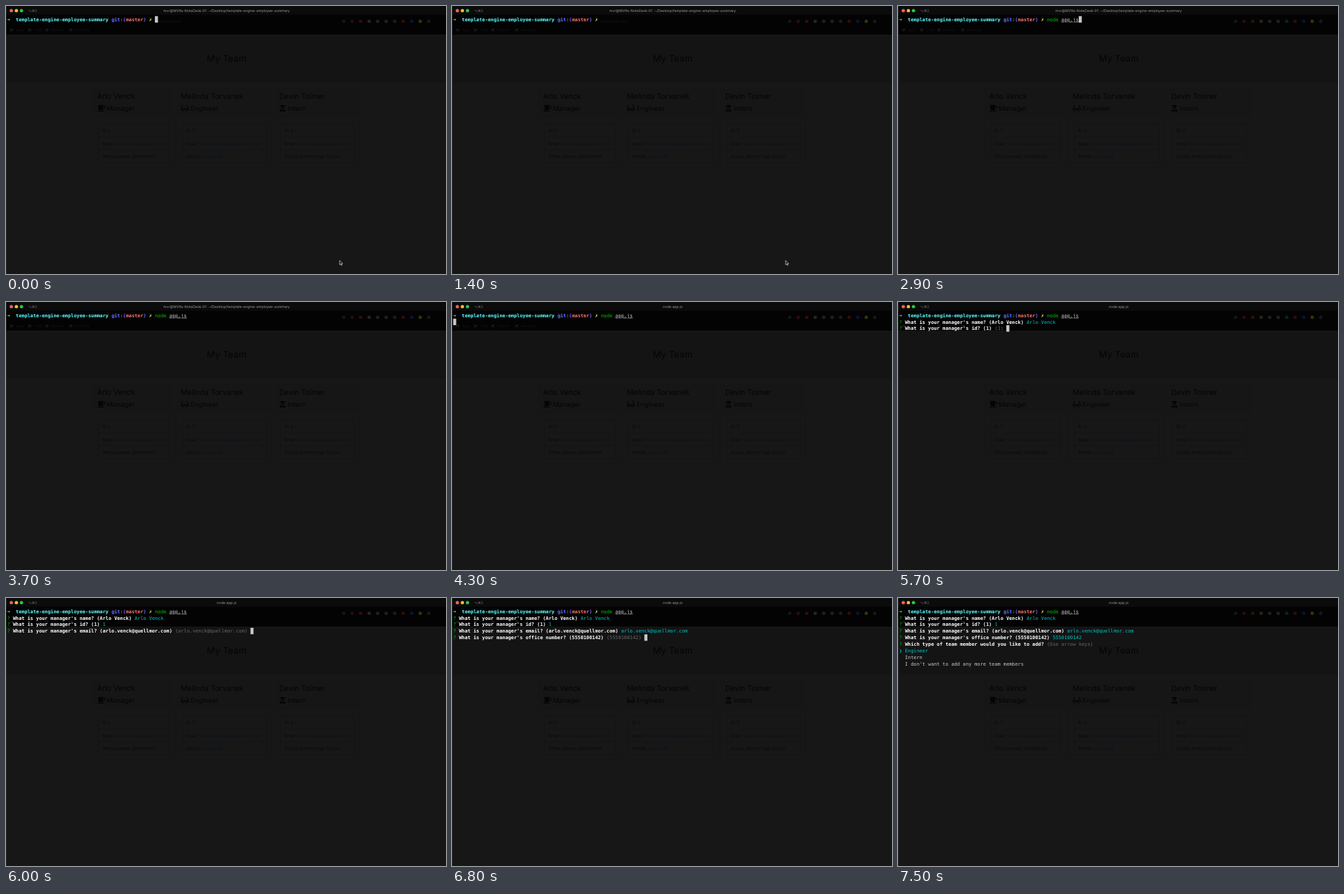
An HTML page that plays this animation: 662 px wide and 404 px high, repeating every 8 s.

```html
<!DOCTYPE html>
<html lang="en">
<head>
<meta charset="utf-8">
<title>Team builder</title>
<style>
html, body { margin: 0; width: 100%; height: 100%; overflow: hidden; background: #171717; }
svg { display: block; }
text { text-rendering: geometricPrecision; font-family: Inter, sans-serif; }
.page text { fill: #050505; }
.page .label { font-size: 6.1px; fill: #090909; }
.page .link { fill: #0b131e; }
.page .chrome { font-size: 5px; fill: #161616; }
.bar text { font-size: 5.35px; fill: #989898; }
.term text { font: 7.24px "DejaVu Sans Mono", monospace; fill: #c7c7c7; }
.term .bold { font-weight: bold; fill: #fff; }
.term .arrow { font-weight: bold; fill: #5ffa68; }
.term .dir { font-weight: bold; fill: #5ffdff; }
.term .git { font-weight: bold; fill: #6871ff; }
.term .branch { font-weight: bold; fill: #ff6e67; }
.term .dirty { font-weight: bold; fill: #fefb67; }
.term .ok { fill: #00c200; }
.term .file { text-decoration: underline; }
.term .dim { fill: #686868; }
.term .answer { fill: #00c5c7; }
</style>
</head>
<body>
<svg width="662" height="404" viewBox="0 0 662 404">
  <rect width="662" height="404" fill="#171717"/>
  <rect y="43" width="662" height="73" fill="#141414"/>
  <rect width="662" height="43" fill="#030303"/>
  <rect width="662" height="13.5" fill="#0b0b0b"/>
  <rect width=".6" height="404" fill="#333"/>
  <g class="page" id="page"></g>
  <g class="bar">
    <circle cx="8" cy="7" r="2.5" fill="#ff5f57"/>
    <circle cx="15.6" cy="7" r="2.5" fill="#febc2e"/>
    <circle cx="23.3" cy="7" r="2.5" fill="#28c840"/>
    <text x="33" y="9" style="font: 5px 'DejaVu Sans', sans-serif; fill: #777">⌥⌘2</text>
    <text id="title" x="332" y="8.9" text-anchor="middle"></text>
  </g>
  <g class="term" id="term"></g>
  <path id="mouse" d="M502 383.6v6.4l1.5-1.3 1 2.3 1-.4-1-2.2h2z" fill="#000" stroke="#eee" stroke-width=".7"/>
</svg>
<script>
const $ = id => document.getElementById(id);
const LOOP = 8000, CELL = 4.358, LEFT = 1.75, TOP = 15.3, LINE = 9.87;
const manager = { name: "Arlo Venck", email: "arlo.venck@quellmor.com", phone: "5550100142" };

const label = (x, y, key, value, cls = "") =>
  `<text class="label" x="${x}" y="${y}">${key}: <tspan class="${cls}">${value}</tspan></text>`;

const icons = {
  mug: `<path d="M2 0h7v1h1a2.2 2.2 0 0 1 0 5H9a2 2 0 0 1-2 2H4a2 2 0 0 1-2-2zM9 2.3v2.4h1a1.2 1.2 0 0 0 0-2.4zM0 8.6h11l-1 1.4H1z" fill-rule="evenodd"/>`,
  glasses: `<path d="M.7 6 2 1.3Q2.4.4 3.6 1M11.3 6 10 1.3Q9.6.4 8.4 1M.7 5.6h4.2v1.2a2 2 0 0 1-4.2 0zM7.1 5.6h4.2v1.2a2 2 0 0 1-4.2 0zM5 6h2" fill="none" stroke="#050505" stroke-width="1.2"/>`,
  graduate: `<path d="M0 1.6 5 0l5 1.6L5 3.2zM2.3 3l2.7.8L7.7 3a2.7 2.7 0 1 1-5.4 0zM.6 10V8.6Q.8 6.8 3 6.6L5 8.6l2-2q2.2.2 2.4 2V10z"/>`
};

const card = (x, w, name, role, icon, id, email, extra) => `
  <rect x="${x - 7}" y="124" width="${w + 16}" height="120" fill="none" stroke="#151515" stroke-width=".6"/>
  <rect x="${x - 7}" y="124" width="${w + 16}" height="44" fill="#161616"/>
  <path d="M${x + 2} 178h${w}v58h${-w}zm0 19.5h${w}m${-w} 19.5h${w}" fill="none" stroke="#141414" stroke-width=".6"/>
  <text x="${x}" y="139.7" font-size="11.2">${name}</text>
  <g transform="translate(${x} 149)" fill="#050505">${icons[icon]}</g>
  <text x="${x + (icon == "graduate" ? 13 : 14.5)}" y="157.8" font-size="10.1">${role}</text>
  ${label(x + 8, 190.2, "ID", id)}
  ${label(x + 8, 209.6, "Email", email, "link")}
  ${label(x + 8, 228.8, ...extra)}`;

const bookmarks = [[8, "Apps"], [35, "Code"], [61, "Kanban"], [97, "Learning"]];
const tools = ["#151515", "#2c0b0b", "#350b0b", "#25261a", "#1b2226", "#202020",
               "#152016", "#300b0e", "#0a1238", "#39300a", "#181818"];

$("page").innerHTML =
  bookmarks.map(([x, s]) => `<rect x="${x - 2}" y="34" width="5" height="4" rx=".6" fill="#131313"/>
    <text class="chrome" x="${x + 7}" y="37.8">${s}</text>`).join("") +
  `<text class="chrome" x="222" y="24.8">/output/team.html</text>` +
  tools.map((c, i) => `<circle cx="${508 + i * 12.8}" cy="23" r="2.6" fill="${c}"/>`).join("") +
  `<text x="332" y="83.7" font-size="13.8" text-anchor="middle">My Team</text>` +
  card(137, 106, manager.name, "Manager", "mug", 1, manager.email, ["Office number", manager.phone]) +
  card(263, 128, "Melinda Torvanek", "Engineer", "glasses", 2, "melinda.torvanek@quellmor.com", ["GitHub", "mtorvanek", "link"]) +
  card(411, 111, "Devin Tolmer", "Intern", "graduate", 3, "devin.tolmer@quellmor.com", ["School", "Elmford High School"]);

// Each question: shown at, answered at, wording, default
const questions = [
  [4400, 5200, "name", manager.name],
  [5200, 6000, "id", "1"],
  [6000, 6800, "email", manager.email],
  [6800, 7300, "office number", manager.phone]
];
const cursorOff = [[400, 900], [1400, 1900], [2400, 2600], [3500, 4000], [6500, 6800], [7300, LOOP]];

function screen(t) {
  const prompt = [["arrow", "➜"], ["dir", "  template-engine-employee-summary"], ["git", " git:("],
                  ["branch", "master"], ["git", ")"], ["dirty", " ✗"], ["", " "]];
  if (t >= 1900) prompt.push(["ok", "node"], ["", " "]);
  if (t >= 2600) prompt.push(["file", "app.js"]);
  const rows = [prompt];
  for (const [start, end, what, value] of questions) {
    if (t < start) continue;
    rows.push([["ok", "?"], ["bold", ` What is your manager's ${what}? (${value})`],
               ...(t < end ? [["dim", ` (${value})`], ["", " "]] : [["answer", " " + value]])]);
  }
  if (t >= 4000 && t < 4400) rows.push([]);
  if (t >= 7300) rows.push(
    [["ok", "?"], ["bold", " Which type of team member would you like to add?"], ["dim", " (Use arrow keys)"]],
    [["answer", "❯"], ["answer", " Engineer"]],
    [["", "  Intern"]],
    [["", "  I don't want to add any more team members"]]);
  return rows;
}

function terminal(t) {
  let out = "", col, y;
  screen(t).forEach((row, r) => {
    col = 0;
    y = TOP + r * LINE;
    for (const [cls, s] of row) {
      const lead = s.search(/\S/);
      if (lead >= 0) out += `<text class="${cls}" x="${LEFT + (col + lead) * CELL}" y="${y + 7.4}">${s.trim()}</text>`;
      col += s.length;
    }
  });
  if (!cursorOff.some(([a, b]) => t >= a && t < b))
    out += `<rect x="${LEFT + col * CELL}" y="${y}" width="4.6" height="9.7" fill="#c7c7c7"/>`;
  return out;
}

let shown;
function frame(now) {
  const t = now % LOOP, next = terminal(t);
  if (next !== shown) {
    $("term").innerHTML = shown = next;
    $("title").textContent = t < 4000
      ? "mvr@MVRs-NoteDesk-01: ~/Desktop/template-engine-employee-summary" : "node app.js";
    $("mouse").style.display = t < 1900 ? "" : "none";
  }
  requestAnimationFrame(frame);
}
frame(0);
</script>
</body>
</html>
```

_ _ _

• _The task_:
Check each line of the records above for the word "name", count the lines that have it, and give only the count.

• _Result for this task_:
5